Bogaerts, on the other hand, isn’t a Super Two player and is hitting arbitration for the first of three times. The shortstop has obviously been outstanding over the last few years, and is a testament to how much the arbitration system undervalues players. He’ll be making $4.5 million in 2017, coming in way under MLB Trade Rumor’s projection of $5.7 million. Set to hit free agency in 2019, one would imagine the Red Sox will soon be hard at work locking up a long-term deal, avoiding the final two years of arbitration. If not, expect this salary to rise significantly assuming he continues to progress as we all expect him to.
Outside of these two, the Red Sox have avoided arbitration with five other players today.
- Brock Holt, in his first year of arbitration, will earn $1.95 million compared to a projected $1.7 million.
- The newly acquired Tyler Thornburg, also in his first year of arbitration, will earn $2.05 million compared to a projected $2.2 million.
- Sandy Leon, yet another player in his first year of arbitration, will earn $1.3 million, which exactly matches his projection.
- Joe Kelly, in his second year of arbitration, will make $2.8 million compared to a projected $2.6 million.
- Robbie Ross, also in his second year of arbitration, will make $1.82 million compared to a projected $1.8 million.
- Brandon Workman was another guy in his first year of arbitration, though he and the club avoided a trial back in December with a $635K deal. He was projected to make $600K.
That just leaves Fernando Abad and Drew Pomeranz as arbitration-eligible players who haven’t yet agreed to a deal. The Red Sox very rarely go to trial with their players, and it’d be a surprise if it happened with either of these lefties. We will update this post if/when they agree to a deal.
UPDATE: The filing figures for Pomeranz are in, with the lefty coming in at $5.7 million and the team at $3.6 million. This puts the two sides pretty far apart, as the difference between teams' and players' figures are usually in the hundreds of thousands, not the millions. I'd still be surprised if they go to a hearing, but someone may have to budge to get a deal done. For what it's worth, Pomeranz was projected to make $4.7 million. The midpoint between the two figures is $4.65.

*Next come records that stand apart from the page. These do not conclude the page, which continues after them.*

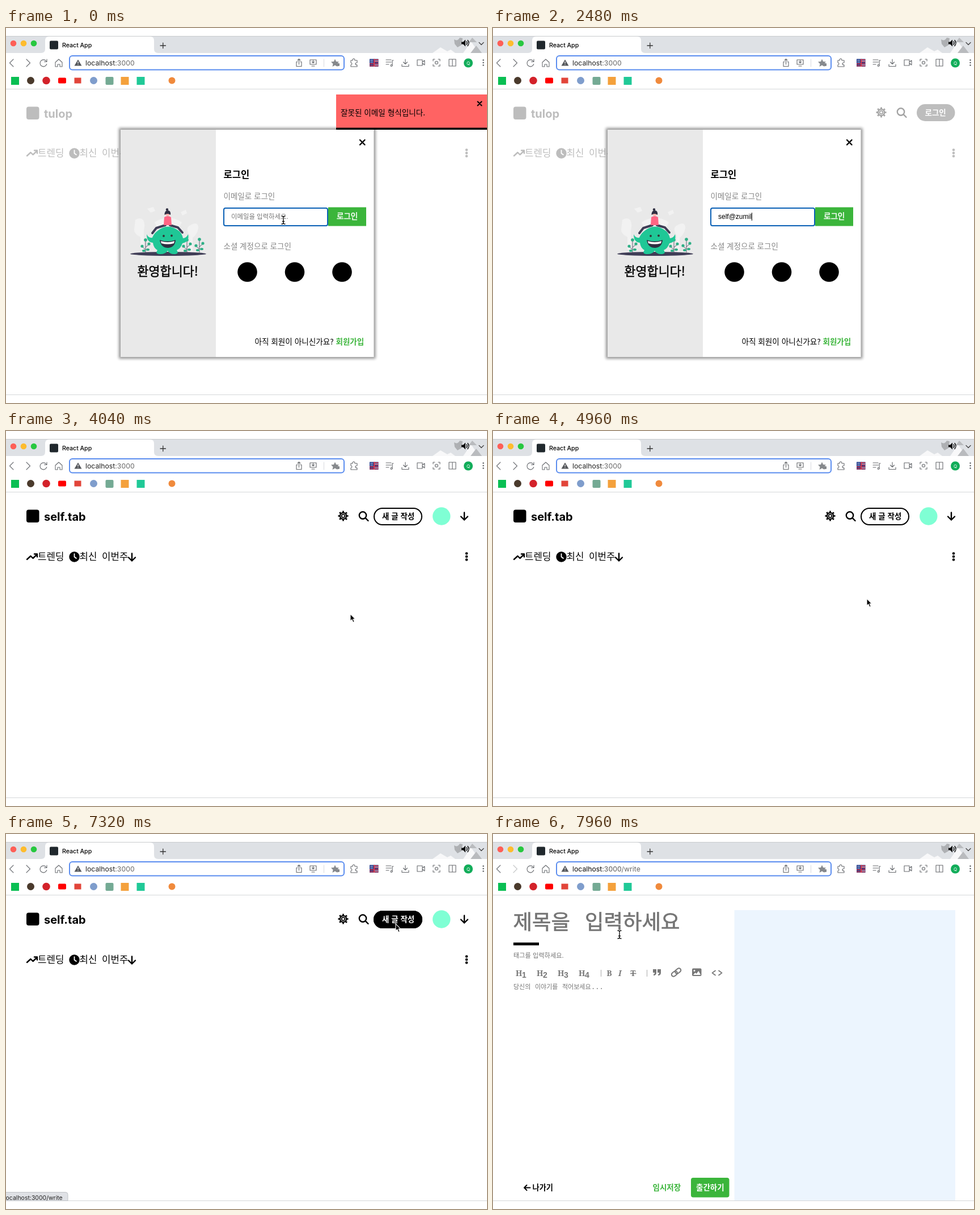
An HTML page that plays this animation: 848x660 px, repeating every 8 s.

```html
<!DOCTYPE html>
<html lang="ko">
<head>
<meta charset="utf-8">
<title>React App</title>
<style>
html,body{margin:0;width:100%;height:100%;overflow:hidden;background:#fff}
svg{display:block;width:848px;height:660px;font-family:'Noto Sans CJK KR','Noto Sans CJK',sans-serif;font-size:13.5px}
.i{font-family:Inter,sans-serif}
.b{font-weight:700}
.m{stroke:currentColor;stroke-width:.5px}
.l{fill:none;stroke:currentColor;stroke-width:1.3px;stroke-linecap:round;stroke-linejoin:round}
.thin{stroke-width:1.1px}
.t{stroke-width:2.4px}
.tab{font-size:16.8px}
.s,#cur{animation:8s step-end infinite}
.out{animation-name:out}
.home{animation-name:home}
.write{animation-name:write}
.before{animation-name:before}
.hover{animation-name:hover}
.status{animation-name:status}
.beam{animation-name:beam}
.hand{animation-name:hand}
.arrow{animation-name:arrow}
#cur{animation-name:move;animation-timing-function:ease-in-out}
.toast{animation:toast 8s ease infinite}
@keyframes out{0%{opacity:1}50%,to{opacity:0}}
@keyframes home{0%{opacity:0}50%{opacity:1}93%,to{opacity:0}}
@keyframes write{0%{opacity:0}93%,to{opacity:1}}
@keyframes before{0%{opacity:1}93%,to{opacity:.4}}
@keyframes hover{0%{opacity:0}90%{opacity:1}93%,to{opacity:0}}
@keyframes status{0%{opacity:0}90.5%{opacity:1}96.5%,to{opacity:0}}
@keyframes beam{0%{opacity:1}7.5%{opacity:0}41.5%{opacity:1}43.5%{opacity:0}97%,to{opacity:1}}
@keyframes hand{0%{opacity:0}43.5%{opacity:1}50%,to{opacity:0}}
@keyframes arrow{0%{opacity:0}50%{opacity:1}97%,to{opacity:0}}
@keyframes toast{
0%,7%{transform:none;opacity:1}
8.9%{transform:translateX(-18px);opacity:1}
16.4%,to{transform:translateX(1800px);opacity:0}}
@keyframes move{
0%,41.5%{transform:translate(489px,338px)}
44.5%,54%{transform:translate(607px,322px)}
62%{transform:translate(659px,295px)}
64%,65%{transform:translate(663px,297px)}
72%,74.5%{transform:translate(128px,160px)}
80.5%{transform:translate(80px,170px)}
84.5%,85%{transform:translate(104px,180px)}
90.5%,93%{transform:translate(687px,158px)}
95.5%{transform:translate(484px,170px)}
99.5%,to{transform:translate(223px,177px)}}
</style>
</head>
<body>
<svg viewBox="0 0 848 660" color="#000">
<defs>
  <filter id="soft" x="-5%" y="-5%" width="110%" height="110%"><feGaussianBlur stdDeviation="2.600"/></filter>
  <g id="gear">
    <circle r="7.600" pathLength="16" fill="none" stroke="currentColor" stroke-width="2.800" stroke-dasharray=".9 1.1" transform="rotate(-10)"/>
    <circle r="5.700" fill="none" stroke="currentColor" stroke-width="2.200"/>
    <circle r="2.900" fill="none" stroke="currentColor" stroke-width="1.800"/>
  </g>
  <g id="search" class="l t"><circle cx="-1.5" cy="-1.5" r="6.2"/><path d="M3.2 3.2 8 8"/></g>
  <path id="down" class="l t" d="M0-6.5V6.5M-6 .5 0 6.5 6 .5"/>
  <g id="tabs">
    <path class="l t" d="M37 226l6.500-6 4 4 7.500-7M50 216.500h5v5"/>
    <text class="tab" x="56" y="227.300">트렌딩</text>
    <circle cx="120.500" cy="221.500" r="9.200"/>
    <path d="M120.500 215.500v6l4 3" fill="none" stroke="#fff" stroke-width="1.800"/>
    <text class="tab" x="129.500" y="227.300">최신</text>
    <text class="tab" x="169" y="227.300">이번주</text>
    <circle cx="812" cy="215.500" r="2.300"/><circle cx="812" cy="221" r="2.300"/><circle cx="812" cy="226.500" r="2.300"/>
  </g>
  <g id="plant">
    <path d="M0 0V-22M0-6l-6-5M0-10l6-5" fill="none" stroke="#3f3d56" stroke-width=".8"/>
    <g fill="#2faf86"><circle cy="-23" r="2.800"/><circle cx="-6" cy="-12" r="2.600"/><circle cx="6" cy="-16" r="2.600"/><ellipse cx="-3" cy="-4" rx="3" ry="2"/><ellipse cx="4" cy="-6" rx="3" ry="2"/></g>
  </g>
</defs>

<rect width="848" height="660" fill="#fff"/>

<!-- browser window -->
<rect y="14" width="848" height="30" fill="#dee1e5"/>
<path d="M0 14.500H848" stroke="#c9cbce"/>
<path d="M752 44l14-10 12 7 6-3 8 6zM806 44l14-20 14 20z" fill="#f8f8f9"/>
<path d="M819 44l10-13 10 13zM822 17l8 8h-14z" fill="#b9bbbe"/>
<path d="M790 20q6 4 10-3l5 1-2 12-7 4-5-6z" fill="#aeb0b3"/>
<path d="M803 24.500h3l4-4v12l-4-4h-3z"/>
<path class="l" d="M812 23.500q2 3 0 6M814 21.500q4 5 0 10"/>
<path class="l" d="M834 25.500l4 4 4-4" color="#444"/>
<circle cx="13" cy="27" r="5.300" fill="#fe5f57"/><circle cx="31" cy="27" r="5.300" fill="#febc2e"/><circle cx="49" cy="27" r="5.300" fill="#28c840"/>
<path d="M62 44q7 0 7-7V22q0-7 7-7H254q7 0 7 7v15q0 7 7 7z" fill="#fff"/>
<rect x="77" y="22.500" width="15" height="15" rx="2" fill="#20282d"/>
<text class="i" x="99" y="34" font-size="10.600" font-weight="500">React App</text>
<path class="l" d="M272 31h9.500M276.800 26.200v9.500" color="#333"/>

<g class="l thin" color="#6b6e72">
  <path d="M13 55l-6.500 6.500L13 68"/>
  <path class="s before" d="M36 55l6.500 6.500L36 68"/>
  <path d="M71 58.500a6 6 0 1 0 .8 5M72 55v4.500h-4.500"/>
  <path d="M87 60.500l6-5.500 6 5.500V68H95v-4h-4v4h-4z"/>
</g>
<rect x="112" y="49" width="484" height="24.500" rx="5" fill="#fff" stroke="#5b8def" stroke-width="2"/>
<path d="M127 55.500l6.500 11h-13z" fill="#55585c"/>
<path d="M127 59v3.500M127 64v1" stroke="#fff" stroke-width="1.200"/>
<g class="i" font-size="12.250" fill="#222">
  <text class="s before" x="140" y="66">localhost<tspan fill="#666">:3000</tspan></text>
  <text class="s write" x="140" y="66">localhost<tspan fill="#666">:3000/write</tspan></text>
</g>
<g class="l thin" color="#66696d">
  <path d="M514 59.500h-2v8h9v-8h-2M516.500 64v-9M514 57l2.500-2.500L519 57"/>
  <path d="M536 56h11v8h-11zM539 67h5M541.500 57v4M539.500 59.500l2 2 2-2"/>
  <path d="M560.500 55v13" color="#dadce0"/>
  <path d="M608 57h3q0-3 2-3t2 3h4v4q-3 0-3 2t3 2v3h-11v-3q2-.5 2-2t-2-2z"/>
  <path d="M670 56h9M670 60h9M670 64h5M681 66v-9h2"/><circle cx="679.500" cy="66" r="1.500"/>
  <path d="M704 55v8M700.500 60l3.500 3.500 3.500-3.500M698 64v3.500h12V64"/>
  <path d="M725 56h9v10h-9zM734 60l4-3v8l-4-3"/>
  <path d="M753 58v-3h3M762 55h3v3M765 64v3h-3M756 67h-3v-3"/><circle cx="759" cy="61" r="2.500"/>
  <path d="M781 55h12v12h-12zM787 55v12"/>
</g>
<path d="M580 54.500l2 4.500 5 .5-3.500 3.500 1 5-4.500-2.500-4.500 2.500 1-5-3.500-3.500 5-.5z" fill="#86898d"/>
<rect x="582" y="62" width="6" height="5" rx="1" fill="#86898d"/>
<rect x="641" y="54.500" width="15.500" height="13.500" fill="#1f3a8a"/>
<path d="M649 56h7.500M649 59.500h7.500M641 63h15.500M641 66.500h15.500M649 54.500V68" stroke="#e33a48" stroke-width="1.700"/>
<path d="M642 57h5M642 60h5M650 58h6M650 65h6" stroke="#fff" stroke-width=".8"/>
<circle cx="815" cy="61.500" r="8" fill="#12ad5a"/>
<text class="i" x="815" y="64.500" font-size="8" fill="#fff" text-anchor="middle">Q</text>
<g fill="#55585c"><circle cx="841.500" cy="56.500" r="1.200"/><circle cx="841.500" cy="61" r="1.200"/><circle cx="841.500" cy="65.500" r="1.200"/></g>

<rect x="9" y="86" width="14" height="14" fill="#0abf53"/>
<circle cx="43.500" cy="92.500" r="6.500" fill="#4a3a2c"/>
<circle cx="71" cy="92.500" r="6.800" fill="#d3222a"/>
<rect x="92" y="87.500" width="14" height="10" rx="2" fill="#f00"/>
<rect x="120.500" y="87.500" width="12" height="10" fill="#e2453a"/>
<circle cx="154.500" cy="92.500" r="6.500" fill="#7f9dcc"/>
<rect x="175.500" y="86" width="14" height="14" rx="2" fill="#74aa94"/>
<rect x="202.500" y="86" width="14" height="14" fill="#f4a13c"/>
<rect x="230.500" y="86" width="14" height="14" fill="#20c997"/>
<circle cx="292.500" cy="92.500" r="6" fill="#f08a3c"/>
<path d="M0 107.500H848M0 645.500H848" stroke="#d6d7d9"/>

<!-- signed out, dimmed behind the login box -->
<g class="s out">
  <g opacity=".26">
    <rect x="36" y="138.500" width="22.500" height="22.500" rx="4"/>
    <text class="i b" x="67" y="157.500" font-size="20">tulop</text>
    <use href="#tabs" y="-1"/>
  </g>
  <use href="#gear" x="684.500" y="148.500" color="#a3a3a3"/>
  <use href="#search" x="720.500" y="149" color="#a3a3a3"/>
  <rect x="747" y="134" width="67.500" height="30" rx="15" fill="#bdbdbd"/>
  <text class="b" x="761.500" y="153.500" fill="#fff">로그인</text>

  <rect x="199" y="176" width="452.500" height="406" fill="#000" opacity=".42" filter="url(#soft)"/>
  <rect x="202" y="179" width="446.500" height="400" fill="#fff"/>
  <rect x="202" y="179" width="168" height="400" fill="#e9e9e9"/>

  <g fill="#f2f2f2">
    <path d="M228 338q8-6 14 0 4 8 1 18v34h-6v-22q-12-6-11-14zM327 346q12-6 12 6-2 12-10 17v26h-5v-30q-10-14 3-19zM249 318l11-3 3 7-8 3zM308 324l9-4 2 6-8 4z"/>
    <path d="M262 342q24-16 48 0l-6 12h-36z"/>
  </g>
  <ellipse cx="286" cy="397.500" rx="67" ry="3.500" fill="#3f3d56"/>
  <use href="#plant" x="246" y="396"/><use href="#plant" x="319" y="396"/><use href="#plant" x="341" y="395"/>
  <path d="M266 358Q285 341 306 358 311 364 312 370 318 370 321 363 324 376 311 379 308 388 301 391 306 398 296 398 289 398 285 392 281 398 272 398 262 398 267 391 260 387 259 378 248 377 248 363 251 370 258 369 260 363 266 358z" fill="#1fc796"/>
  <circle cx="278" cy="366" r="1.900" fill="#333"/><circle cx="292" cy="365.500" r="1.900" fill="#333"/>
  <path d="M271 373q14 5 28 0-1 13-13 14-13 0-15-14z" fill="#2f2e41"/>
  <path d="M273 375q12 4 24 0l-1 4q-11 3-22 0z" fill="#fff"/>
  <path d="M281 347l-16 5-7 9M289 347l14 4 8 9" fill="none" stroke="#3f3d56" stroke-width="4" stroke-linecap="round"/>
  <path d="M279 333q6-4 12 0l1 14h-14z" fill="#ff6584"/>
  <circle cx="285" cy="327" r="3.700" fill="#f8b6b0"/>
  <path d="M279.500 329q0-8 5.500-8 6 0 5 8-5-4-10.500 0z" fill="#2f2e41"/><circle cx="284" cy="319.500" r="2.200" fill="#2f2e41"/>
  <text class="m" x="231.500" y="436" font-size="21.800">환영합니다!</text>

  <path class="l t" d="M624 197l8.500 8.500M632.500 197l-8.500 8.500"/>
  <text class="b" x="383.500" y="264.300" font-size="16.600">로그인</text>
  <g fill="#868686">
    <text x="383.500" y="300.800">이메일로 로그인</text>
    <text x="383.500" y="389">소셜 계정으로 로그인</text>
  </g>
  <rect x="568" y="315.500" width="67" height="33" fill="#3bb53b"/>
  <rect x="384" y="317" width="183" height="31" rx="3" fill="#fff" stroke="#0a60b5" stroke-width="2"/>
  <text id="hint" x="397" y="335.800" font-size="11.400" fill="#757575">이메일을 입력하세요.</text>
  <text id="mail" x="397" y="336" font-size="12" font-family="'Liberation Sans',Arial,sans-serif"></text>
  <rect id="caret" y="325" width="1" height="14"/>
  <text class="m" x="583" y="336.300" fill="#fff" color="#fff">로그인</text>
  <circle cx="425.500" cy="429.500" r="17.300"/><circle cx="509" cy="429.500" r="17.300"/><circle cx="592.500" cy="429.500" r="17.300"/>
  <text x="438.500" y="557" font-size="13.600">아직 회원이 아니신가요?</text>
  <text class="b" x="581.500" y="557" fill="#3bb53b">회원가입</text>

  <g class="toast">
    <rect x="582" y="117" width="290" height="62" fill="#ff6363"/>
    <rect x="582" y="175.500" width="290" height="3.500"/>
    <text x="590" y="153.800" font-size="13.600">잘못된 이메일 형식입니다.</text>
    <path class="l" d="M831.500 129.500l7 7M838.500 129.500l-7 7" style="stroke-width:2px"/>
  </g>
</g>

<!-- signed in -->
<g class="s home">
  <rect x="36" y="138.500" width="22.500" height="22.500" rx="4"/>
  <text class="i b" x="67" y="158" font-size="20">self.tab</text>
  <use href="#tabs"/>
  <use href="#down" x="222" y="222"/>
  <use href="#gear" x="594.500" y="149.500"/>
  <use href="#search" x="630.500" y="150"/>
  <rect x="649" y="136" width="84" height="29" rx="14.500" fill="#fff" stroke="#000" stroke-width="2"/>
  <text class="b" x="663" y="154.800">새 글 작성</text>
  <g class="s hover">
    <rect x="648" y="135" width="86" height="31" rx="15.500"/>
    <text class="b" x="663" y="154.800" fill="#fff">새 글 작성</text>
  </g>
  <circle cx="767.800" cy="150" r="15.700" fill="#7fffd4"/>
  <use href="#down" x="808" y="150"/>
</g>

<!-- editor -->
<g class="s write">
  <rect x="425.500" y="134" width="389.500" height="511" fill="#ecf5fe"/>
  <g font-size="36.400" fill="#757575" color="#757575" stroke="currentColor" stroke-width=".7">
    <text x="35.500" y="168">제목을</text><text x="162" y="168">입력하세요</text>
  </g>
  <rect x="36" y="191" width="45" height="5"/>
  <g fill="#757575" font-size="11">
    <text x="36" y="218.200" font-size="11.200">태그를 입력하세요.</text>
    <text x="36" y="273">당신의</text><text x="74" y="273">이야기를</text><text x="122" y="273">적어보세요</text>
    <text x="173" y="273" font-size="12" font-family="'Liberation Mono',monospace">...</text>
  </g>
  <g id="tools" fill="#777" color="#777">
    <path d="M190.500 239v12M271.500 239v12" stroke="#aaa"/>
    <g class="b" font-family="'Noto Serif',serif" font-size="13.500">
      <text x="200.500" y="249.500">B</text><text x="221" y="249.500" font-style="italic">I</text><text x="242.500" y="249.500">T</text>
    </g>
    <path d="M242 245.500h10.500" stroke="#777" stroke-width="1.500"/>
    <path d="M282 238h6v6q0 5-5 5v-2q2 0 2-3h-3zM290 238h6v6q0 5-5 5v-2q2 0 2-3h-3z"/>
    <g class="l" style="stroke-width:2px" transform="rotate(-38 323 243.500)"><rect x="313.500" y="240" width="11" height="7" rx="3.500"/><rect x="321.500" y="240" width="11" height="7" rx="3.500"/></g>
    <rect x="351" y="236.500" width="16.500" height="13.500" rx="2"/>
    <circle cx="355" cy="240.500" r="1.500" fill="#fff"/><path d="M353 248l3.500-4 2 2 4-5 3.500 7z" fill="#fff"/>
    <path class="l" style="stroke-width:1.700px" d="M392 240.500l-5.500 4 5.500 4M398 240.500l5.500 4-5.500 4"/>
  </g>
  <path class="l" style="stroke-width:2px" d="M55 622.500h10.500M59.500 618l-4.500 4.500 4.500 4.500"/>
  <text class="b" x="69.500" y="627.200" font-size="13.200">나가기</text>
  <text class="b" x="281.500" y="627.200" fill="#3bb53b">임시저장</text>
  <rect x="349" y="605" width="67.500" height="34.500" rx="4" fill="#3bb53b"/>
  <text class="b" x="358" y="627.200" fill="#fff">출간하기</text>
</g>

<g class="s status">
  <path d="M-2 630.500H105q4 0 4 4V645.500H-2z" fill="#dfe1e5" stroke="#bfc2c6"/>
  <text class="i" x="-3" y="643.500" font-size="10.500" fill="#222">localhost:3000/write</text>
</g>

<g id="cur">
  <g class="s beam l">
    <path d="M-3-7q3 0 3 2V5q0 2-3 2M3-7q-3 0-3 2M3 7q-3 0-3-2M-1.500 2.500h3" stroke="#fff" stroke-width="3"/>
    <path d="M-3-7q3 0 3 2V5q0 2-3 2M3-7q-3 0-3 2M3 7q-3 0-3-2M-1.500 2.500h3"/>
  </g>
  <path class="s hand" d="M-1 1q1-2 2.500 0l2 4.500q1-1.500 2.500-.2 1.400-1 2.400.3 1.800-.6 2 1.400l.3 4-1.700 4H3L-2.500 9.500q-.5-2 1.500-1.500l1.500 1z" fill="#fff" stroke="#000"/>
  <path class="s arrow" d="M0 0V12.500l2.900-2.600 2 4.800 2.300-1-2-4.600h3.700z" stroke="#fff" stroke-width="1.100"/>
</g>
</svg>
<script>
const ns = 'http://www.w3.org/2000/svg';
const [hint, mail, caret, tools] = ['hint', 'mail', 'caret', 'tools'].map(id => document.getElementById(id));
const address = 'self@zumil.com';
const keys = [800, 900, 1000, 1120, 1480, 1640, 1800, 2000, 2080, 2320, 2680, 2800, 2920, 3040];

function label(x, y, text, family) {
  const el = document.createElementNS(ns, 'text');
  const attrs = {x, y, 'font-family': family, 'font-size': 14, 'font-weight': 700};
  for (const name in attrs) el.setAttribute(name, attrs[name]);
  el.textContent = text;
  tools.append(el);
}
for (let n = 1; n <= 4; n++) {
  const x = 3 + 37 * n;
  label(x, 249.5, 'H', "'Noto Serif',serif");
  label(x + 11, 252.5, n, "'Liberation Sans',sans-serif");
}

function draw(now) {
  const t = now % 8000;
  const count = keys.filter(k => k <= t).length;
  const typed = address.slice(0, count);
  if (mail.textContent !== typed) mail.textContent = typed;
  hint.style.opacity = count ? 0 : 1;
  caret.style.opacity = count && t < 3280 ? 1 : 0;
  caret.setAttribute('x', 397 + (count ? mail.getComputedTextLength() : 0));
  requestAnimationFrame(draw);
}
requestAnimationFrame(draw);
</script>
</body>
</html>
```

UPDATE: And now we have the filing figures for Abad. As with everything involving the middling southpaw, this is much more boring than his counterparts. Abad is filing at $2.7 million, while the team has offered an even $2 million. This is close enough that a trial would be surprising.